Doug Mills shares some of the changes and how the facilities have been upgraded during the past fifteen years. After a request was brought to District Conference for special financing for this Camp, the West Marva churches responded and today it has become a comfortable facility. Currently the camp consists of a concrete block dining hall with fully equipped kitchen (ca. 50×30 ft.) A game room above the dining hall has a window air conditioner for comfortable freetime recreational use. The boys bunkhouse has 24 bunks, the girls bunkhouse has 26 bunks; each bunkhouse has an attached showerhouse and restrooms. This is an improvement over the original restrooms and shower houses which were located several yards from the bunkhouses.

From the money that came in as a result of the District’s response to the needs at

Camp Hope, there is a 40 x 30 ft. open pavilion, a Noah’s Ark playground with slide and four swings, another youth swing set with 6 swings, volleyball and basketball courts and a soft ball field. Also, lighting in both bunkhouses and craft hall have been improved. The craft hall and two storage buildings round out this campus. Doug shares about a young boy attending and commenting during Vespers, …” I hope there is a Camp Hope in Heaven!”

Doug also observed, “With all these improvements Camp Hope retains its ‘flavor’—it is still a homey, rustic church camp which holds unbelievable memories. Some parents who now bring their children to Camp were campers when they were young. “ Camp Hope continues to be used for church picnics, retreats, work camps and reunions.
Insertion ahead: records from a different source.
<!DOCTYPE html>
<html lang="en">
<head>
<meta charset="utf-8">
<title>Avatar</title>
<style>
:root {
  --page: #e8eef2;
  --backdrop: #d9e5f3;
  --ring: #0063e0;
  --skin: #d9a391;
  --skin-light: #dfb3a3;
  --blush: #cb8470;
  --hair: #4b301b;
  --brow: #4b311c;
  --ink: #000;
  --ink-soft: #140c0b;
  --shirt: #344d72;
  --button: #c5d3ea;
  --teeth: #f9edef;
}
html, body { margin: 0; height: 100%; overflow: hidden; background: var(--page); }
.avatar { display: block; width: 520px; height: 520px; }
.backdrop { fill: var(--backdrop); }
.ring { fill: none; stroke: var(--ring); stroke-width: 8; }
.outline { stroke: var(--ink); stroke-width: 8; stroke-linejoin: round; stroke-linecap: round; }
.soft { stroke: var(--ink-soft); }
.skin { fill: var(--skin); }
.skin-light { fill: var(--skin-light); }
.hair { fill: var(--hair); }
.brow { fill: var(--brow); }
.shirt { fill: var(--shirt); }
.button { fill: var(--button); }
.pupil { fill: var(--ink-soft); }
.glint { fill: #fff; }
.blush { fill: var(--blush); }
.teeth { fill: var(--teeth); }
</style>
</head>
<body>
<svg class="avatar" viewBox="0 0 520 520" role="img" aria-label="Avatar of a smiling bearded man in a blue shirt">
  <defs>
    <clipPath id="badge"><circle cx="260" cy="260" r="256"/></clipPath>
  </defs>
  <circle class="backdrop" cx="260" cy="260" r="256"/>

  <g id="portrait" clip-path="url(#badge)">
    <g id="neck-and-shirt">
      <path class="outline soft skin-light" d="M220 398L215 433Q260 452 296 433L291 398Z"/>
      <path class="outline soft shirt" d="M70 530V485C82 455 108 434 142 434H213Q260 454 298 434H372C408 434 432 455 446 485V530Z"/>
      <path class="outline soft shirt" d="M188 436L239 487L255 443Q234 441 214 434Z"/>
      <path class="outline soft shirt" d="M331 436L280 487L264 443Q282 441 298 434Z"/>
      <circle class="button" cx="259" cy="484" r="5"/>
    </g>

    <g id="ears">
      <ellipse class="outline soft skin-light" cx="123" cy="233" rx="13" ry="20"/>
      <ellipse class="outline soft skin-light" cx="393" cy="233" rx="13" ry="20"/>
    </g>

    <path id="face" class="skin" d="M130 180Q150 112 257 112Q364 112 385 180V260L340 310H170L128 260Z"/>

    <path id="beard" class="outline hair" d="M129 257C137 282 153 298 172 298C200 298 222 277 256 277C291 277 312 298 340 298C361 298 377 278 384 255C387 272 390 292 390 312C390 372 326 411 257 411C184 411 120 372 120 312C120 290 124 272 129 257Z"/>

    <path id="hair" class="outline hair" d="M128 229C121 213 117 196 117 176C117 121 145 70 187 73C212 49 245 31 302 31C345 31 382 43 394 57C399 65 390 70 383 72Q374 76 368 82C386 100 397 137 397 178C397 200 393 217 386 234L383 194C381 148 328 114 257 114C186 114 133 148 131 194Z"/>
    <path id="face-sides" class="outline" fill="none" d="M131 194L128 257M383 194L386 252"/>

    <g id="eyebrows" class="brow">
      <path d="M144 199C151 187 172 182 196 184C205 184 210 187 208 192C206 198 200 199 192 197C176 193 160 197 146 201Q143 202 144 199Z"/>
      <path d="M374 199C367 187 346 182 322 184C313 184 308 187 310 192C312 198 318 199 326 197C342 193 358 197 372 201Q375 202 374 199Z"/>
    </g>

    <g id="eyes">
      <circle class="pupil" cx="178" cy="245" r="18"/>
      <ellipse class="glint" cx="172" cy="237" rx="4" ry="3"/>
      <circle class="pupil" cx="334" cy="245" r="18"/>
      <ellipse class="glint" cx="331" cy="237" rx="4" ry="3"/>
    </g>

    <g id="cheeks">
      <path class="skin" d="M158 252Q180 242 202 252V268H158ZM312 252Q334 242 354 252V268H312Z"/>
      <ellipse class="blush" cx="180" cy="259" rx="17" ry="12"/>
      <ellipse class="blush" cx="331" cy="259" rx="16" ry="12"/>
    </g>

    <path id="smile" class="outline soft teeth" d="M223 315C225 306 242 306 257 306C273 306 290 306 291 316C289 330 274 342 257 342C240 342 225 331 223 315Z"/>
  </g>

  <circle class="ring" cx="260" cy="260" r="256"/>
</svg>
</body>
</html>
Wouldn’t Robert and Doris Byrd be pleased to know Camp Hope has grown and become the comfortable camping site where Christians reach out to meet the needs of the community and area?